WHAT TO DO:
Look through the data below for the string "serif", and copy every line where it turns up.

SOURCE MATERIAL:
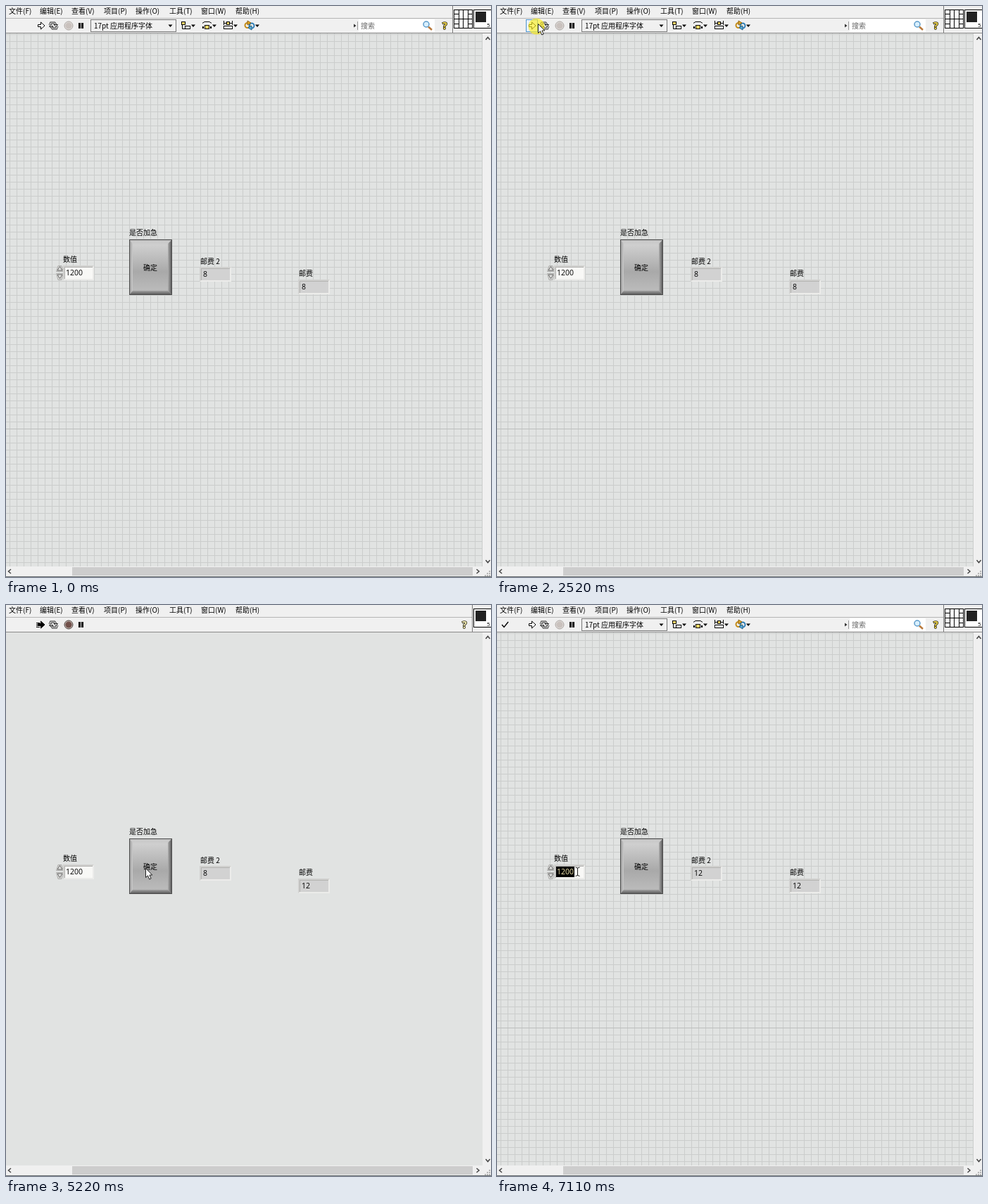
Write an HTML page with a canvas that moves like this. It is 689 px wide and 812 px high and loops after 8 s.

```html
<!DOCTYPE html>
<html lang="zh-CN">
<head>
<meta charset="utf-8">
<style>
html, body { margin: 0; width: 100%; height: 100%; overflow: hidden; background: #e1e3e2; }
canvas { display: block; }
</style>
</head>
<body>
<canvas id="stage" width="689" height="812"></canvas>
<script>
const ctx = document.getElementById('stage').getContext('2d');
const LOOP = 8000;
const CJK = '"Noto Sans CJK SC", "Noto Sans CJK", sans-serif';
const LATIN = '"Open Sans", "Noto Sans", sans-serif';

// Pointer keys: time, x, y
const PATH = [
  [130, 640, 800], [890, 12, 173], [960, 16, 150], [1300, 47, 39], [1710, 58, 26],
  [2780, 58, 26], [2840, 64, 32], [3190, 350, 350], [3400, 387, 455], [3590, 385, 463],
  [4010, 127, 375], [5160, 127, 375], [5220, 198, 375], [5430, 218, 379],
  [5780, 212, 371], [5980, 212, 367], [6380, 212, 367], [6850, 114, 379], [8000, 114, 379]
];

function rect(x, y, w, h, fill) {
  ctx.fillStyle = fill;
  ctx.fillRect(x, y, w, h);
}

function frame(x, y, w, h, color) {
  ctx.strokeStyle = color;
  ctx.lineWidth = 1;
  ctx.strokeRect(x + .5, y + .5, w - 1, h - 1);
}

function poly(points, fill, stroke) {
  ctx.beginPath();
  for (let i = 0; i < points.length; i += 2) ctx.lineTo(points[i], points[i + 1]);
  ctx.closePath();
  if (fill) { ctx.fillStyle = fill; ctx.fill(); }
  if (stroke) { ctx.strokeStyle = stroke; ctx.lineWidth = 1; ctx.stroke(); }
}

function line(points, color = '#000', width = 1) {
  ctx.beginPath();
  for (let i = 0; i < points.length; i += 2) ctx.lineTo(points[i], points[i + 1]);
  ctx.strokeStyle = color;
  ctx.lineWidth = width;
  ctx.stroke();
}

function disc(x, y, r, fill, stroke, width = 1) {
  ctx.beginPath();
  ctx.arc(x, y, r, 0, 7);
  if (fill) { ctx.fillStyle = fill; ctx.fill(); }
  if (stroke) { ctx.strokeStyle = stroke; ctx.lineWidth = width; ctx.stroke(); }
}

function gradient(x0, y0, x1, y1, stops) {
  const g = ctx.createLinearGradient(x0, y0, x1, y1);
  for (const [at, color] of stops) g.addColorStop(at, color);
  return g;
}

// y is the vertical centre of the glyphs
function label(text, x, y, color = '#000', font = '10px ' + CJK) {
  ctx.font = font;
  ctx.fillStyle = color;
  ctx.fillText(text, x, y + 3.8);
}

const number = (text, x, y, color) => label(text, x, y, color, '10.5px ' + LATIN);
const dropMark = x => poly([x - 3, 26.5, x + 3, 26.5, x, 30], '#000');

function grid() {
  for (let x = 5; x < 677; x += 10.02) rect(Math.round(x), 39, 1, 758, '#cbcdcc');
  for (let y = 40; y < 797; y += 10.02) rect(0, Math.round(y), 677, 1, '#cbcdcc');
  rect(0, 601, 677, 1, '#bcbebd');
}

function loopArrows() {
  for (const turn of [0, Math.PI]) {
    ctx.save();
    ctx.translate(67.5, 28);
    ctx.rotate(turn);
    const bend = [-5.5, -.5, -4, -4, 1.5, -4, 3.5, -1.5];
    line(bend, '#222', 2.8);
    line(bend, '#fff', 1.2);
    poly([.5, -1.5, 6, -1.5, 3.5, 1.5], '#fff', '#222');
    ctx.restore();
  }
}

function layoutIcons() {
  rect(249, 22, 6, 5, '#000'); rect(250, 23, 4, 3, '#f5d76a');
  rect(254, 28, 8, 5, '#000'); rect(255, 29, 6, 3, '#fff');
  line([250.5, 27, 250.5, 32.5, 254, 32.5]);
  line([279, 24.5, 282, 22.5, 289, 22.5, 292, 24.5]);
  rect(282, 27, 7, 6, '#000'); rect(283, 28, 5, 4, '#f5d76a');
  rect(279, 29, 2, 3, '#000'); rect(290, 29, 2, 3, '#000');
  line([309.5, 21, 309.5, 27]); line([321.5, 21, 321.5, 27]); line([310, 24.5, 321, 24.5]);
  rect(313, 22, 5, 5, '#000'); rect(314, 23, 3, 3, '#f5d76a');
  rect(309, 28, 13, 5, '#000'); rect(310, 29, 11, 3, '#fff');
  disc(343, 27.5, 3.5, null, '#c38b17', 2);
  disc(349, 28, 3.5, null, '#2d7db5', 2);
  poly([343, 21, 348, 24, 343, 27], '#e5ad29', '#8c5f10');
  poly([349, 28, 344, 31, 349, 34], '#5eb4dd', '#235f88');
  [266, 296, 326, 357].forEach(dropMark);
}

function helpMark(x, fill) {
  ctx.font = 'bold 14px ' + LATIN;
  ctx.lineWidth = 1.6;
  ctx.strokeStyle = '#2d2a16';
  ctx.strokeText('?', x, 33);
  ctx.fillStyle = fill;
  ctx.fillText('?', x, 33);
}

function connectorPane() {
  rect(636, 5, 27, 27, '#fff');
  frame(636, 5, 27, 27, '#000');
  for (const x of [643, 649, 656]) rect(x, 5, 1, 27, '#000');
  for (const y of [11, 18, 25]) {
    rect(636, y, 7, 1, '#000');
    rect(656, y, 7, 1, '#000');
  }
  rect(643, 18, 13, 1, '#000');
}

function toolbar(running, hover, editing) {
  rect(0, 0, 689, 38, '#f0f0f0');
  rect(0, 17, running ? 662 : 635, 1, '#b4b4b4');
  rect(0, 38, 689, 1, '#8a8a8a');
  const menu = ['文件(F)', 4, '编辑(E)', 48, '查看(V)', 93, '项目(P)', 139,
    '操作(O)', 184, '工具(T)', 232, '窗口(W)', 277, '帮助(H)', 326];
  for (let i = 0; i < menu.length; i += 2) label(menu[i], menu[i + 1], 7.3);

  if (hover) {
    const x = hover === 'run' ? 41 : 59;
    rect(x, 19, 17, 18, '#e8f1f9');
    frame(x, 19, 17, 18, '#4d94d0');
  }
  if (editing) line([7, 28, 10, 31.5, 16, 24], '#000', 1.4);
  const arrow = [45.5, 26.5, 49.5, 26.5, 49.5, 23, 55, 28, 49.5, 33, 49.5, 29.5, 45.5, 29.5];
  poly(arrow, running ? '#000' : '#fff', '#000');
  if (running) for (const y of [25, 27, 29, 31]) rect(43, y, 5, 1, '#000');
  loopArrows();
  disc(89, 28, 6, running ? '#c9bfba' : '#e2e0de', running ? '#4a3f3b' : '#aaa39f');
  disc(89, 28, 4.6, running ? '#71504a' : '#c9c1bd');
  rect(103, 24, 3, 8, '#000');
  rect(107, 24, 3, 8, '#000');

  if (running) {
    helpMark(648, '#f8f0b8');
    rect(662, 0, 1, 38, '#777');
  } else {
    rect(120, 19, 122, 18, '#f0f0f0');
    frame(120, 19, 122, 18, '#777');
    label('17pt 应用程序字体', 125, 28);
    dropMark(233.5);
    layoutIcons();
    poly([494, 25.5, 497.5, 28, 494, 30.5], '#333');
    rect(499, 22, 1, 12, '#999');
    rect(501, 19, 108, 18, '#fff');
    label('搜索', 504, 28, '#666');
    line([600, 29.5, 605, 34], '#b9793b', 2.5);
    disc(597, 26, 4, '#d8efff', '#5d9bc9', 1.5);
    helpMark(620, '#f4d848');
    rect(634, 0, 1, 38, '#777');
    connectorPane();
  }
  rect(664, 5, 25, 27, '#fff');
  frame(664, 5, 26, 27, '#000');
  rect(667, 8, 15, 15, '#222');
  label('5', 683, 26, '#000', '8px ' + LATIN);
}

function scrollbars() {
  rect(677, 39, 12, 758, '#f0f0f0');
  rect(0, 797, 689, 14, '#f0f0f0');
  rect(94, 798, 569, 12, '#cdcdcd');
  line([681.5, 48, 684.5, 44.5, 687.5, 48], '#444', 1.5);
  line([681.5, 788, 684.5, 791.5, 687.5, 788], '#444', 1.5);
  line([7, 801, 3.5, 804, 7, 807], '#444', 1.5);
  line([668.5, 801, 672, 804, 668.5, 807], '#444', 1.5);
  for (let i = 0; i < 3; i++)
    for (let j = 0; j <= i; j++) rect(686 - j * 3, 803 + i * 3, 2, 2, '#b5b5b5');
  rect(0, 811, 689, 1, '#676e70');
}

function field(x, y, w, fill) {
  rect(x, y, w, 21, '#d0d0ce');
  poly([x, y + 21, x + w, y + 21, x + w, y, x + w - 3, y + 3, x + w - 3, y + 18, x + 3, y + 18], '#ececea');
  rect(x + 2, y + 2, w - 4, 17, '#b4b4b2');
  rect(x + 3, y + 3, w - 5, 16, fill);
}

function spinner() {
  poly([71.5, 377.5, 74, 369.5, 79, 369.5, 81.5, 377.5], '#d2d2d0', '#b0b0ae');
  poly([71.5, 380.5, 81.5, 380.5, 79, 389.5, 74, 389.5], '#d2d2d0', '#b0b0ae');
  poly([73, 376, 76.5, 370.5, 80, 376], '#e6e6e4', '#666');
  poly([73, 382, 80, 382, 76.5, 387.5], '#e6e6e4', '#666');
}

function button(pressed) {
  const face = pressed
    ? [[0, '#c2c2c2'], [.2, '#cbcbcb'], [.85, '#adadad'], [1, '#959595']]
    : [[0, '#c4c4c4'], [.1, '#cfcfcf'], [.58, '#a9a9a9'], [.9, '#bababa'], [1, '#a8a8a8']];
  rect(175, 332, 61, 79, gradient(0, 332, 0, 411, face));
  poly([176, 333, 180, 338, 180, 405, 176, 410],
    gradient(176, 0, 180, 0, [[0, '#a0a0a0'], [1, pressed ? '#b8b8b8' : '#cacaca']]));
  poly([235, 333, 235, 410, 230, 405, 230, 338],
    gradient(230, 0, 236, 0, [[0, '#aeaeae'], [1, '#4c4c4c']]));
  poly([176, 410, 235, 410, 230, 405, 180, 405],
    gradient(0, 404, 0, 411, [[0, '#aeaeae'], [1, '#505050']]));
  frame(175, 332, 61, 79, '#4c4c4c');
  label('确定', 195, 372);
}

function handles() {
  for (const x of [178, 205, 233])
    for (const y of [335, 371, 408])
      if (x !== 205 || y !== 371) {
        rect(x - 3, y - 3, 6, 6, '#fff');
        rect(x - 2.5, y - 2.5, 5, 5, '#0078d7');
      }
}

function panel(state) {
  label('数值', 81, 360);
  label('是否加急', 175, 322);
  label('邮费 2', 276, 363);
  label('邮费', 416, 380.5);
  spinner();
  field(81, 369, 44, '#f8f8f6');
  if (state.textSelected) rect(84, 372, 26, 15, '#000');
  number('1200', 85, 379.5, state.textSelected ? '#f5e9b0' : '#000');
  button(state.pressed);
  field(275, 371, 45, '#d2d2d2');
  number(state.feeTwo, 280, 381.5);
  field(415, 389, 45, '#d2d2d2');
  number(state.fee, 420, 399.5);
  if (state.selected) handles();
}

function pointerAt(t) {
  if (t < PATH[0][0]) return null;
  const i = PATH.findIndex(key => key[0] > t);
  const [t0, x0, y0] = PATH[i - 1], [t1, x1, y1] = PATH[i];
  const k = (t - t0) / (t1 - t0);
  return [Math.round(x0 + (x1 - x0) * k), Math.round(y0 + (y1 - y0) * k)];
}

function pointer(t, running) {
  const at = pointerAt(t);
  if (!at) return;
  const [x, y] = at;
  if (t > 2440 && t < 2580) disc(x - 2, y + 3, 11.5, 'rgba(255,240,30,.65)');
  if (t >= 5980 && (t < 6380 || t >= 6780)) {
    const h = t < 6380 ? 4 : 6;
    line([x - 2.5, y - h, x + .5, y - h + 1, x + 3.5, y - h], '#222');
    line([x + .5, y - h + 1, x + .5, y + h], '#222');
    line([x - 2.5, y + h + .5, x + .5, y + h - .5, x + 3.5, y + h + .5], '#222');
  } else if (!running && y >= 38) {
    rect(x - 4, y, 9, 1, '#000');
    rect(x, y - 4, 1, 9, '#000');
  } else {
    ctx.save();
    ctx.translate(x + .5, y - .5);
    poly([0, 0, 0, 13, 3, 10.3, 5.2, 15.5, 7.6, 14.5, 5.4, 9.5, 9.3, 9.5], '#fff', '#222');
    ctx.restore();
  }
}

function draw(t) {
  const running = t >= 2580 && t < 5980;
  const hover = t >= 1640 && t < 2580 ? 'run' : t >= 2580 && t < 3660 ? 'loop' : null;
  rect(0, 0, 689, 812, '#e1e3e2');
  if (!running) grid();
  panel({
    fee: t < 2580 ? '8' : '12',
    feeTwo: t < 5980 ? '8' : '12',
    pressed: t >= 5980 && t < 6450,
    selected: t >= 6050 && t < 6450,
    textSelected: t >= 7040
  });
  toolbar(running, hover, t >= 6900);
  scrollbars();
  pointer(t, running);
}

function tick(now) {
  draw(now % LOOP);
  requestAnimationFrame(tick);
}
requestAnimationFrame(tick);
</script>
</body>
</html>
```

YOUR RESPONSE:
const CJK = '"Noto Sans CJK SC", "Noto Sans CJK", sans-serif';
const LATIN = '"Open Sans", "Noto Sans", sans-serif';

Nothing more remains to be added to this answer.